The fleeting event – known as the transient – defied explanation. Some thought it might have been a star torn apart by a nearby black hole, but others preferred a “failed supernova” scenario, where a black hole literally eats a star from within. To find out for sure, they needed to find more cow-like events.
Over two years later, they had one.
As of October 12, 2020, telescopes saw something in a galaxy 3 billion light years away become incredibly bright, then disappear from view. It behaved almost the same as the cow, reported astronomers in a document posted on the arXiv.org online pre-print site last week, leading them to conclude that it must be the same type of episode. In keeping with tradition, it received its own animal-inspired name: the camel.
“It’s really exciting,” said Deanne Coppejans, astrophysicist at Northwestern University. “The discovery of a new transient like AT2018cow shows that it’s not completely weird. This is a new type of transient that we are looking at. “
The cow was a total surprise, and astronomers weren’t sure what they were looking at when she appeared. The camel, on the other hand, was like a burglar setting off the new alarm system. “We were able to achieve what it was in a matter of days,” said Daniel Perley, an astrophysicist at John Moores University in Liverpool who led the new study. “And we have a lot of tracking data.”
Four days later, the team used telescopes in the Canary Islands and Hawaii to obtain vital data on its properties. They later issue an alert to other astronomers on a service called the Astronomer’s Telegram.
The event received two designations. One, AT2020xnd, was from a global catalog of all transients, and the other, ZTF20acigmel, was from the Zwicky Transient Facility, the telescope where it was discovered. The team twisted the latter into his nickname “camel”. “Xnd didn’t have quite the same ring,” Perley said.
Like its predecessor, the Camel got very shiny in a short period of time, reaching its peak in two or three days. It has become about 100 times brighter than any normal type of supernova. Then it quickly subsided in a process that only lasted a few days, rather than weeks. “It fades really fast, and while it fades, it stays hot,” Perley said.
Prior to this discovery, astronomers had sifted through historical data to find two additional cow-like events, the “Koala” and CSS161010, but the camel is the first to be seen in real time and therefore studied in detail from the cow.
All four events have similar properties. They quickly turn shiny, then quickly fade. They are also hot, which makes them blue. But these “fast blue optical transients” are not the same.
“The explosion itself and the kind of behavior of zombies in the afterlife are quite similar,” said Anna Ho, an astrophysicist at the University of California at Berkeley, who discovered the Koala and was part of the Camel Discovery Team. The events all appear to be some sort of explosion of a star colliding with gas and dust nearby. “But the collision stage where you see the blast colliding with the surrounding material, which showed some variation in the amount of material lying around and the speed at which the blast’s shock wave passes through the material.”
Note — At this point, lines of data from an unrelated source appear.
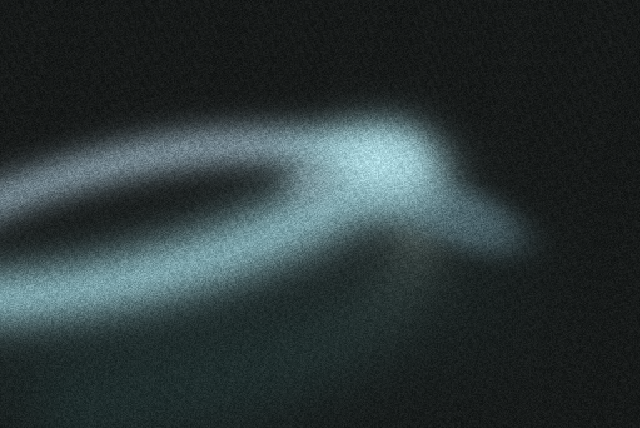
Write a Shadertoy shader that draws this background.

```glsl
#define NIGHT vec3(0.088, 0.100, 0.098)
#define HAZE vec3(0.125, 0.185, 0.185)
#define ASH vec3(0.270, 0.315, 0.305)
#define SLATE vec3(0.470, 0.550, 0.590)
#define TEAL vec3(0.500, 0.660, 0.690)
#define TAIL vec3(0.310, 0.410, 0.440)
#define ICE vec3(0.690, 0.860, 0.890)
#define GRAIN_ROWS 342.0
#define GRAIN_AMOUNT 0.11
#define CURVE_STEPS 24

float hash(vec2 p) {
    return fract(sin(dot(p, vec2(12.9898, 78.233))) * 43758.5453);
}

vec2 bezier(vec2 a, vec2 b, vec2 c, float t) {
    return mix(mix(a, b, t), mix(b, c, t), t);
}

// Distance to a quadratic curve, and the parameter of the nearest point
vec2 curve(vec2 p, vec2 a, vec2 b, vec2 c) {
    vec2 nearest = vec2(1e3, 0.0);
    vec2 start = a;
    for (int i = 0; i < CURVE_STEPS; i++) {
        vec2 end = bezier(a, b, c, float(i + 1) / float(CURVE_STEPS));
        vec2 along = end - start;
        float h = clamp(dot(p - start, along) / dot(along, along), 0.0, 1.0);
        float d = length(p - start - along * h);
        if (d < nearest.x) nearest = vec2(d, (float(i) + h) / float(CURVE_STEPS));
        start = end;
    }
    return nearest;
}

float bell(float d, float width) {
    return exp(-0.5 * d * d / (width * width));
}

// Squared radius inside a rotated ellipse, 1 on its rim
float ellipse(vec2 p, vec2 centre, vec2 radii, float angle) {
    float c = cos(angle), s = sin(angle);
    vec2 q = mat2(c, -s, s, c) * (p - centre) / radii;
    return dot(q, q);
}

void mainImage(out vec4 fragColor, in vec2 fragCoord) {
    vec2 p = fragCoord / iResolution.y;
    vec3 col = NIGHT;

    // Broad haze under the ring
    col = mix(col, HAZE, 0.65 * exp(-ellipse(p, vec2(0.40, 0.18), vec2(0.62, 0.22), 0.15)));
    col = mix(col, HAZE, 0.25 * exp(-ellipse(p, vec2(1.08, 0.36), vec2(0.16, 0.20), 0.0)));

    // Faint arc curling down and to the left
    vec2 arc = curve(p, vec2(0.975, 0.43), vec2(0.92, 0.17), vec2(0.20, 0.05));
    float arcFade = exp(-4.5 * arc.y);
    col = mix(col, mix(HAZE, ASH, arcFade), 0.75 * bell(arc.x, mix(0.085, 0.052, arcFade)));

    // Tail with a flat middle and a firm rim
    float tail = ellipse(p, vec2(1.075, 0.492), vec2(0.158, 0.073), -0.36);
    col = mix(col, TAIL, 0.88 * exp(-pow(tail, 1.6)));

    // Far side of the ring
    vec2 far = curve(p, vec2(-0.078, 0.504), vec2(0.498, 0.742), vec2(0.918, 0.619));
    vec3 farColor = mix(SLATE, TEAL, smoothstep(0.55, 0.95, far.y));
    col = mix(col, farColor, mix(0.88, 0.96, far.y) * bell(far.x, 0.040));

    // Near side of the ring, wider toward the core
    vec2 near = curve(p, vec2(-0.078, 0.297), vec2(0.518, 0.328), vec2(0.918, 0.609));
    float nearWidth = mix(0.054, 0.066, near.y);
    col = mix(col, TEAL, 0.95 * bell(near.x, nearWidth));

    // Inner tip, shoulder and bright core
    col = mix(col, mix(SLATE, ICE, 0.35), 0.55 * exp(-ellipse(p, vec2(0.725, 0.575), vec2(0.058, 0.06), 0.3)));
    float shoulder = ellipse(p, vec2(0.905, 0.590), vec2(0.145, 0.105), -0.45);
    col = mix(col, TEAL, 0.72 * exp(-pow(shoulder, 1.4)));
    col = mix(col, ICE, 0.90 * exp(-ellipse(p, vec2(0.885, 0.622), vec2(0.125, 0.075), -0.1)));

    // Film grain, stronger in the light
    vec2 cell = floor(p * GRAIN_ROWS);
    float grain = hash(cell) + hash(cell + 31.7) - 1.0;
    col += grain * GRAIN_AMOUNT * mix(0.35, 1.0, smoothstep(0.05, 0.55, col.g));

    fragColor = vec4(clamp(col, 0.0, 1.0), 1.0);
}
```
The main idea at the moment is failed supernova hypothesis. The process begins when a massive star about 20 times the mass of our sun reaches the end of its life and runs out of fuel. Its core then collapses, starting what would normally be a regular supernova, where the infallible material bounces back, leaving behind a dense object called a neutron star.
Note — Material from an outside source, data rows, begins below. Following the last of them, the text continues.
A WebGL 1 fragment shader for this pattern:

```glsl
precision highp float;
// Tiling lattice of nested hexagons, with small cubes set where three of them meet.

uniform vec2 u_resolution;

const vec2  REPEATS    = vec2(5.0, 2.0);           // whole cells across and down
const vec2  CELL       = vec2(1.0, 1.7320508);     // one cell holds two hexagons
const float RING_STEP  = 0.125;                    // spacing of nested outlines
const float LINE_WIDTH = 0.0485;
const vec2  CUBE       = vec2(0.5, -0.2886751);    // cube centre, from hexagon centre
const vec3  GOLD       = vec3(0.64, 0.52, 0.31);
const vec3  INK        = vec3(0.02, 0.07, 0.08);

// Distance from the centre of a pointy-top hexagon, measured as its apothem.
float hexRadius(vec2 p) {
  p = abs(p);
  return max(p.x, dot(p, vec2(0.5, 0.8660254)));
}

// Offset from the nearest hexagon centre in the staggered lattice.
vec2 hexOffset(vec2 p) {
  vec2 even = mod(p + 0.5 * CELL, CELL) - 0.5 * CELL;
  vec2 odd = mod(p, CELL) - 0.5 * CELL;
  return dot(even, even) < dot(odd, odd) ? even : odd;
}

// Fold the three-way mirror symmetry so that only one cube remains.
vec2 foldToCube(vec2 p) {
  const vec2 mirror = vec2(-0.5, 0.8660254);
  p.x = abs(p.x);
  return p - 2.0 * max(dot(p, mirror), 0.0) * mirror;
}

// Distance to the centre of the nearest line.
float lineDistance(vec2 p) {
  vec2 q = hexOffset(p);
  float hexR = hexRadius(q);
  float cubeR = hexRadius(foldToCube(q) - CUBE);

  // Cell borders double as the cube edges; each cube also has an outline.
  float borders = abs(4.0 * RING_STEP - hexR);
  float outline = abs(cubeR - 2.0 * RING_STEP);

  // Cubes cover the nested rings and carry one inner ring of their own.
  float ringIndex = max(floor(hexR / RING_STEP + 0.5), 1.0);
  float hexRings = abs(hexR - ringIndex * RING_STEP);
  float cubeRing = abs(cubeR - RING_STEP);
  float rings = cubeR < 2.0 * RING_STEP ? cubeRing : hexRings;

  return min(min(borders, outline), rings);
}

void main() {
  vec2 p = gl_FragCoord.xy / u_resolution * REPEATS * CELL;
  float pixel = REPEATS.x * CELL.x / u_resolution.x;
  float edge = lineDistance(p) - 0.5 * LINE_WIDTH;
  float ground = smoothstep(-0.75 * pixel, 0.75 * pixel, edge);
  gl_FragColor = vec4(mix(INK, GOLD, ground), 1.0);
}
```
But in cases like the camel and the cow, “something unusual is happening in the process of heart collapse,” Perley said. “What we’re claiming is that instead of collapsing into a neutron star, it collapsed directly into a black hole, and most of the star fell into the black hole.”